Return all lines of the listing below that carry the word "knit".

============================================================

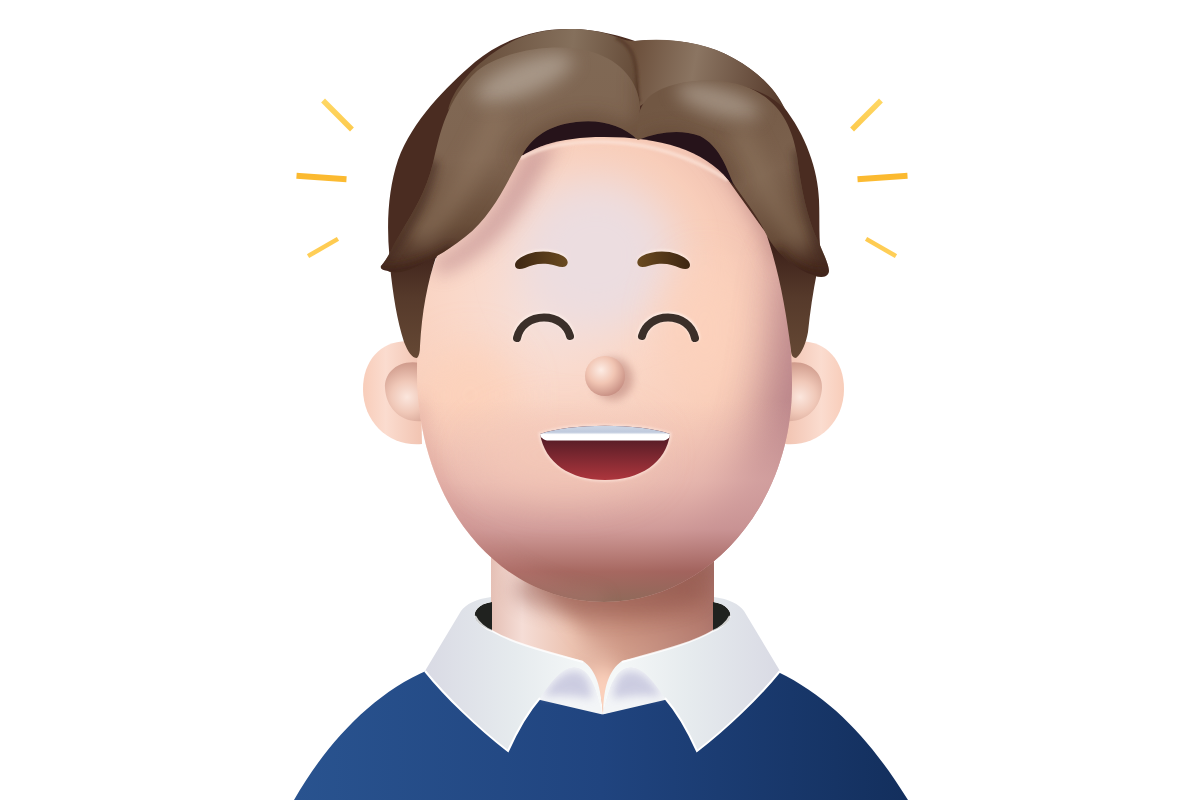
<!DOCTYPE html>
<html lang="en">
<head>
<meta charset="utf-8">
<title>Laughing man avatar</title>
<style>
:root{
  --paper:#ffffff;
  --ray-light:#ffdb6a; --ray-deep:#fbb92f;
  --skin:#fbd3c0; --skin-light:#fde3d8; --skin-cool:#ecdde0;
  --blush:#d9a09f; --mauve:#b07c86; --chin:#9f5f58; --chin-deep:#8f6a5a;
  --hair-dark:#4a2c21; --hair-mid:#6d5341; --hair-base:#7b614d; --hair-shine:#9f8f80;
  --hair-under:#26131a;
  --brow:#4d3216; --line:#3b2f29;
  --lip-dark:#561c26; --lip-red:#ad363d;
  --collar-light:#ecf1f3; --collar-shade:#d9dae4; --collar-in:#c6c6de;
  --knit-light:#29538f; --knit-mid:#20447f; --knit-dark:#132f5d;
}
html,body{margin:0;padding:0;background:var(--paper);overflow:hidden}
.avatar{display:block;width:1200px;height:800px}
</style>
</head>
<body>
<svg class="avatar" viewBox="0 0 1200 800" role="img" aria-label="Smiling man with brown hair, white collar and navy sweater">
  <defs>
    <filter id="soft4" x="-50%" y="-50%" width="200%" height="200%"><feGaussianBlur stdDeviation="4"/></filter>
    <filter id="soft9" x="-50%" y="-50%" width="200%" height="200%"><feGaussianBlur stdDeviation="9"/></filter>
    <filter id="soft20" x="-50%" y="-50%" width="200%" height="200%"><feGaussianBlur stdDeviation="20"/></filter>
    <filter id="soft1" x="-20%" y="-40%" width="140%" height="180%"><feGaussianBlur stdDeviation="1"/></filter>

    <linearGradient id="ray-fill" x1="0" y1="90" x2="0" y2="260" gradientUnits="userSpaceOnUse">
      <stop offset="0" stop-color="var(--ray-light)"/><stop offset=".5" stop-color="var(--ray-deep)"/><stop offset="1" stop-color="#ffd05a"/>
    </linearGradient>
    <linearGradient id="knit-fill"><stop offset="0" stop-color="var(--knit-light)"/><stop offset=".5" stop-color="var(--knit-mid)"/><stop offset="1" stop-color="var(--knit-dark)"/></linearGradient>
    <linearGradient id="collar-fill" x1="425" y1="0" x2="590" y2="0" gradientUnits="userSpaceOnUse">
      <stop offset="0" stop-color="var(--collar-shade)"/><stop offset=".55" stop-color="#e6ebee"/><stop offset="1" stop-color="#f5f8f8"/>
    </linearGradient>
    <linearGradient id="neck-fill" x1="491" y1="0" x2="714" y2="0" gradientUnits="userSpaceOnUse">
      <stop offset="0" stop-color="#e5c0b5"/><stop offset=".14" stop-color="#f5ddd6"/><stop offset=".36" stop-color="#ecc3b1"/><stop offset=".6" stop-color="#d39f8c"/><stop offset="1" stop-color="#a9736c"/>
    </linearGradient>
    <linearGradient id="neck-shade" x1="0" y1="560" x2="0" y2="700" gradientUnits="userSpaceOnUse">
      <stop offset="0" stop-color="#8a5248" stop-opacity=".75"/><stop offset=".4" stop-color="#b0705f" stop-opacity=".5"/><stop offset="1" stop-color="#fbd3c0" stop-opacity=".55"/>
    </linearGradient>
    <radialGradient id="face-fill" cx="545" cy="310" r="300" gradientUnits="userSpaceOnUse">
      <stop offset="0" stop-color="#f6e0da"/><stop offset=".3" stop-color="#fad8c9"/><stop offset=".62" stop-color="#f8cdb9"/><stop offset="1" stop-color="#e3aea5"/>
    </radialGradient>
    <linearGradient id="chin-fade" x1="0" y1="400" x2="0" y2="602" gradientUnits="userSpaceOnUse">
      <stop offset="0" stop-color="#e5b4ad" stop-opacity="0"/><stop offset=".4" stop-color="#e0afab" stop-opacity=".6"/><stop offset=".64" stop-color="#cb9595" stop-opacity=".85"/><stop offset=".85" stop-color="var(--chin)" stop-opacity=".9"/><stop offset="1" stop-color="var(--chin-deep)"/>
    </linearGradient>
    <radialGradient id="nose-fill" cx=".4" cy=".35" r=".68"><stop offset="0" stop-color="#fdece4"/><stop offset=".5" stop-color="#f1c5b3"/><stop offset="1" stop-color="#c78f83"/></radialGradient>
    <linearGradient id="ear-fill" x1="363" y1="0" x2="420" y2="0" gradientUnits="userSpaceOnUse"><stop offset="0" stop-color="#f8cdba"/><stop offset=".4" stop-color="#fbdccf"/><stop offset="1" stop-color="#f2c5b3"/></linearGradient>
    <radialGradient id="ear-in" cx="407" cy="397" r="40" gradientUnits="userSpaceOnUse"><stop offset="0" stop-color="#fbe6dd"/><stop offset=".4" stop-color="#f0c8b8"/><stop offset="1" stop-color="#c58d7e"/></radialGradient>
    <linearGradient id="lock-left-fill" x1="490" y1="50" x2="500" y2="265" gradientUnits="userSpaceOnUse"><stop offset="0" stop-color="#806955"/><stop offset=".5" stop-color="#7f6551"/><stop offset=".8" stop-color="#694e3a"/><stop offset="1" stop-color="#4d3125"/></linearGradient>
    <linearGradient id="lock-right-fill" x1="715" y1="80" x2="800" y2="275" gradientUnits="userSpaceOnUse"><stop offset="0" stop-color="#715743"/><stop offset=".5" stop-color="#7c624e"/><stop offset=".8" stop-color="#664b38"/><stop offset="1" stop-color="#482c21"/></linearGradient>
    <linearGradient id="crown-fill" x1="470" y1="40" x2="640" y2="60" gradientUnits="userSpaceOnUse"><stop offset="0" stop-color="#664c39"/><stop offset=".6" stop-color="#85705c"/><stop offset="1" stop-color="#644a37"/></linearGradient>
    <linearGradient id="crown-right-fill" x1="632" y1="60" x2="785" y2="90" gradientUnits="userSpaceOnUse"><stop offset="0" stop-color="#6c503c"/><stop offset=".4" stop-color="#8b7562"/><stop offset="1" stop-color="#563a2b"/></linearGradient>
    <linearGradient id="sideburn-fill" x1="0" y1="250" x2="0" y2="358" gradientUnits="userSpaceOnUse"><stop offset="0" stop-color="#3f231b"/><stop offset=".45" stop-color="#563a2b"/><stop offset="1" stop-color="#654834"/></linearGradient>
    <linearGradient id="brow-fill" x1="515" y1="0" x2="568" y2="0" gradientUnits="userSpaceOnUse"><stop offset="0" stop-color="#3e2612"/><stop offset="1" stop-color="#6a4a20"/></linearGradient>
    <linearGradient id="mouth-fill" x1="0" y1="438" x2="0" y2="480" gradientUnits="userSpaceOnUse"><stop offset="0" stop-color="var(--lip-dark)"/><stop offset="1" stop-color="var(--lip-red)"/></linearGradient>
    <linearGradient id="teeth-fill" x1="0" y1="425" x2="0" y2="441" gradientUnits="userSpaceOnUse"><stop offset="0" stop-color="#cfd6e4"/><stop offset=".45" stop-color="#bfcadd"/><stop offset=".6" stop-color="#ffffff"/><stop offset="1" stop-color="#ffffff"/></linearGradient>

    <path id="face-shape" d="M604 137 C552 137 522 150 500 175 L437 256 C424 290 417 325 417 372 C417 505 500 602 604 602 C708 602 792 505 792 385 C792 325 783 280 768 236 L728 180 C704 150 660 137 604 137Z"/>
    <path id="lock-left-shape" d="M381 266 C389 257 391 249 400 234 C413 212 426 192 433 163 C440 132 447 99 477 71 C505 49 560 42 592 52 C622 61 638 82 640 106 L638 140 C622 125 601 119 576 122 C550 125 533 136 522 155 C505 186 492 216 465 237 C450 249 437 256 426 262 C412 270 397 275 388 271 C383 270 380 269 381 266Z"/>
    <path id="lock-right-shape" d="M638 140 C636 120 638 106 651 95 C671 80 715 76 744 86 C776 97 792 123 797 156 C801 188 807 219 819 243 C824 255 829 265 829 271 C828 278 820 278 813 275 C795 269 778 255 767 236 C758 216 745 201 733 183 C726 166 719 146 700 136 C680 129 659 132 638 140Z"/>
    <clipPath id="face-clip"><use href="#face-shape"/></clipPath>
    <clipPath id="lock-left-clip"><use href="#lock-left-shape"/></clipPath>
    <clipPath id="lock-right-clip"><use href="#lock-right-shape"/></clipPath>
    <clipPath id="mouth-clip"><path d="M540 434 C570 423 640 423 670 434 C666 463 640 480 605 480 C570 480 545 463 540 434Z"/></clipPath>
    <clipPath id="neck-clip"><path d="M491 550 H714 V630 C690 645 655 652 623 662 C610 672 605 690 603 714 C601 690 596 672 583 662 C550 652 515 645 491 630Z"/></clipPath>

    <g id="rays-side" stroke="url(#ray-fill)" stroke-linecap="square" fill="none">
      <path d="M325 102.500 L350 127.500" stroke-width="5.500"/>
      <path d="M299.500 176 L343.500 179" stroke-width="6"/>
      <path d="M310 255 L336 240" stroke-width="4.500"/>
    </g>
    <g id="ear">
      <path d="M420 343 C386 335 363 357 363 389 C363 423 390 447 422 444Z" fill="url(#ear-fill)"/>
      <path d="M420 363 C397 359 384 374 385 388 C386 407 400 423 422 421Z" fill="url(#ear-in)"/>
    </g>
    <path id="brow" d="M515 265 C515 261 520 257 528 254 C539 250 554 251 563 256 C568 259 569 263 566 266 C562 269 556 265 548 264 C538 263 532 265 525 268 C519 270 515 269 515 265Z"/>
    <path id="closed-eye" d="M517 338 C520 325 531 317.500 544 317.500 C557 317.500 567 325 570 336"/>
    <g id="collar-half">
      <path d="M492 602 C479 604 473 611 475 618 C478 624 484 628 492 631Z" fill="#20221f"/>
      <path d="M536 699 C549 680 560 668 574 667 C588 668 595 680 602.500 714.500Z" fill="#f3f5f7"/>
      <path d="M543 697 C552 683 561 671 575 671 C588 672 591 685 592 699 C578 696 560 694 543 697Z" fill="var(--collar-in)" filter="url(#soft4)" opacity=".85"/>
      <path d="M491 597 C476 599 466 604 461 611 L425 671 C446 697 478 728 508 751 C517 731 527 713 540 698 C550 684 560 669 573 667 C588 667 596 684 602 712 C601 688 597 671 583 661 C550 653 512 643 492 631 C480 626 473 620 475 612 C478 606 484 603 491 602Z" fill="url(#collar-fill)"/>
      <path d="M475 616 C478 623 486 629 492 631 C516 645 552 653 583 662" fill="none" stroke="#fff" stroke-width="2" opacity=".8"/>
      <path d="M425 671 C446 697 478 728 508 751 C517 731 527 713 540 698" fill="none" stroke="#fff" stroke-width="2"/>
    </g>
  </defs>

  <rect width="1200" height="800" fill="var(--paper)"/>

  <g id="joy-rays">
    <use href="#rays-side"/>
    <use href="#rays-side" transform="translate(1204 0) scale(-1 1)"/>
  </g>

  <g id="sweater">
    <path d="M294 800 C326 744 372 694 428 670 L508 745 L540 697 L603 714 L667 697 L697 745 L778 672 C834 699 873 744 908 800Z" fill="url(#knit-fill)"/>
  </g>

  <g id="neck" clip-path="url(#neck-clip)">
    <rect x="485" y="550" width="235" height="170" fill="url(#neck-fill)"/>
    <path d="M520 560 H714 V640 L640 655 L590 640Z" fill="url(#neck-shade)" filter="url(#soft9)"/>
    <ellipse cx="604" cy="712" rx="26" ry="46" fill="#fbd0bb" filter="url(#soft9)"/>
    <ellipse cx="610" cy="590" rx="96" ry="28" fill="#8f5349" opacity=".45" filter="url(#soft9)"/>
  </g>

  <g id="collar">
    <use href="#collar-half"/>
    <use href="#collar-half" transform="translate(1205 0) scale(-1 1)"/>
  </g>

  <g id="ears">
    <use href="#ear"/>
    <use href="#ear" transform="translate(1207 0) scale(-1 1)"/>
  </g>

  <g id="hair-back">
    <path d="M390 262 C386 225 388 190 398 160 C413 120 445 88 475 62 C500 41 535 28 571 29 C597 29 620 36 635 41 C668 38 705 42 733 58 C755 70 772 85 783 106 C806 135 818 170 819 200 C820 225 818 245 823 262 L768 250 L728 180 L604 137 L520 156 L437 258Z" fill="var(--hair-dark)"/>
    <path d="M522 158 C535 118 600 108 638 130 C680 112 718 130 735 186 C700 150 600 120 522 158Z" fill="var(--hair-under)"/>
  </g>

  <g id="face">
    <use href="#face-shape" fill="url(#face-fill)"/>
    <g clip-path="url(#face-clip)">
      <ellipse cx="596" cy="255" rx="78" ry="75" fill="var(--skin-cool)" filter="url(#soft20)"/>
      <ellipse cx="470" cy="395" rx="48" ry="52" fill="#fdd0b8" opacity=".7" filter="url(#soft20)"/>
      <ellipse cx="705" cy="330" rx="42" ry="70" fill="#fdd2bc" opacity=".75" filter="url(#soft20)"/>
      <path d="M785 250 C770 330 772 430 720 500 C690 545 650 580 620 620 H840 V250Z" fill="#a66f7c" opacity=".7" filter="url(#soft20)"/>
      <rect x="410" y="400" width="390" height="205" fill="url(#chin-fade)"/>
      <path d="M417 400 C420 490 490 590 604 602" fill="none" stroke="#c98583" stroke-width="14" opacity=".35" filter="url(#soft9)"/>
      <ellipse cx="565" cy="455" rx="90" ry="42" fill="#f5c9b8" opacity=".65" filter="url(#soft20)"/>
      <path d="M430 262 C480 240 505 190 525 150 L560 140 C530 190 510 250 440 275Z" fill="#b98589" opacity=".6" filter="url(#soft9)"/>
      <path d="M700 140 C730 175 760 225 775 270 L790 240 L740 150Z" fill="#b5807e" opacity=".65" filter="url(#soft9)"/>
      <path d="M520 158 C560 136 650 130 728 180" fill="none" stroke="#fbe0d4" stroke-width="4" opacity=".8" filter="url(#soft1)"/>
    </g>
  </g>

  <g id="hair-front">
    <path d="M390 266 C393 295 397 320 404 342 C408 352 412 358 417 358 C419 356 420 352 420 346 C422 312 427 283 437 254 L420 256Z" fill="url(#sideburn-fill)"/>
    <path d="M767 236 C780 275 786 312 791 350 C791 355 793 358 796 358 C802 353 806 343 808 332 C810 312 813 292 817 272Z" fill="url(#sideburn-fill)"/>
    <path d="M448 110 C455 82 485 55 515 40 C540 28 580 25 611 35 C628 40 636 50 635 63 L640 110 C600 50 520 35 448 110Z" fill="url(#crown-fill)"/>
    <path d="M635 65 C631 51 628 44 614 36 C622 40 629 41 635 41 C670 37 708 43 735 59 C758 72 775 88 785 109 C755 78 690 72 640 106Z" fill="url(#crown-right-fill)"/>
    <path d="M639 102 C636 92 638 74 635 63 C633 52 627 43 616 38" fill="none" stroke="#573b2b" stroke-width="4" opacity=".75" filter="url(#soft1)"/>

    <use href="#lock-left-shape" fill="url(#lock-left-fill)"/>
    <g clip-path="url(#lock-left-clip)">
      <ellipse cx="524" cy="78" rx="52" ry="17" fill="#b5a79a" opacity=".75" transform="rotate(-22 524 78)" filter="url(#soft9)"/>
      <path d="M500 110 C480 160 455 205 415 240" fill="none" stroke="#957b65" stroke-width="22" opacity=".5" filter="url(#soft9)"/>
      <path d="M433 160 C426 195 410 225 380 268" fill="none" stroke="#452a20" stroke-width="12" opacity=".65" filter="url(#soft4)"/>
      <path d="M642 70 C648 100 640 128 638 145 C615 118 560 108 518 160" fill="none" stroke="#5a3d2b" stroke-width="16" opacity=".55" filter="url(#soft9)"/>
      <path d="M378 272 C405 276 435 262 455 250" fill="none" stroke="#3d2119" stroke-width="14" opacity=".7" filter="url(#soft4)"/>
    </g>

    <use href="#lock-right-shape" fill="url(#lock-right-fill)"/>
    <g clip-path="url(#lock-right-clip)">
      <ellipse cx="718" cy="101" rx="44" ry="14" fill="#b0a193" opacity=".75" transform="rotate(17 718 101)" filter="url(#soft9)"/>
      <path d="M738 128 C758 165 772 210 806 246" fill="none" stroke="#937962" stroke-width="20" opacity=".5" filter="url(#soft9)"/>
      <path d="M798 150 C802 190 812 230 830 268" fill="none" stroke="#452a20" stroke-width="12" opacity=".6" filter="url(#soft4)"/>
      <path d="M638 145 C670 128 710 132 735 188" fill="none" stroke="#553928" stroke-width="12" opacity=".5" filter="url(#soft9)"/>
      <path d="M775 252 C795 274 815 280 832 276" fill="none" stroke="#3d2119" stroke-width="14" opacity=".7" filter="url(#soft4)"/>
    </g>
  </g>

  <g id="brows">
    <g fill="#fff0e8" opacity=".7" filter="url(#soft1)" transform="translate(0 -2)">
      <use href="#brow"/><use href="#brow" transform="translate(1205 0) scale(-1 1)"/>
    </g>
    <g fill="url(#brow-fill)">
      <use href="#brow"/><use href="#brow" transform="translate(1205 0) scale(-1 1)"/>
    </g>
  </g>

  <g id="eyes" fill="none" stroke-linecap="round">
    <g stroke="#fff1ea" stroke-width="10" opacity=".75" filter="url(#soft1)" transform="translate(0 -1)">
      <use href="#closed-eye"/><use href="#closed-eye" transform="translate(1212 0) scale(-1 1)"/>
    </g>
    <g stroke="var(--line)" stroke-width="8">
      <use href="#closed-eye"/><use href="#closed-eye" transform="translate(1212 0) scale(-1 1)"/>
    </g>
  </g>

  <g id="nose">
    <ellipse cx="613" cy="379" rx="20" ry="21" fill="#c08b80" opacity=".65" filter="url(#soft4)"/>
    <circle cx="605" cy="376" r="20" fill="url(#nose-fill)"/>
  </g>

  <g id="mouth">
    <path d="M540 434 C570 423 640 423 670 434 C666 463 640 480 605 480 C570 480 545 463 540 434Z" fill="none" stroke="#fbe0d6" stroke-width="3.500" opacity=".8" filter="url(#soft1)"/>
    <g clip-path="url(#mouth-clip)">
      <rect x="535" y="420" width="140" height="64" fill="url(#mouth-fill)"/>
      <path d="M536 420 H674 V434 C668 438 668 440 664 440.500 H547 C543 440 543 438 536 434Z" fill="url(#teeth-fill)"/>
    </g>
  </g>
</svg>
</body>
</html>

============================================================

* **RESPONSE TO THIS TASK**:
  --knit-light:#29538f; --knit-mid:#20447f; --knit-dark:#132f5d;
    <linearGradient id="knit-fill"><stop offset="0" stop-color="var(--knit-light)"/><stop offset=".5" stop-color="var(--knit-mid)"/><stop offset="1" stop-color="var(--knit-dark)"/></linearGradient>
    <path d="M294 800 C326 744 372 694 428 670 L508 745 L540 697 L603 714 L667 697 L697 745 L778 672 C834 699 873 744 908 800Z" fill="url(#knit-fill)"/>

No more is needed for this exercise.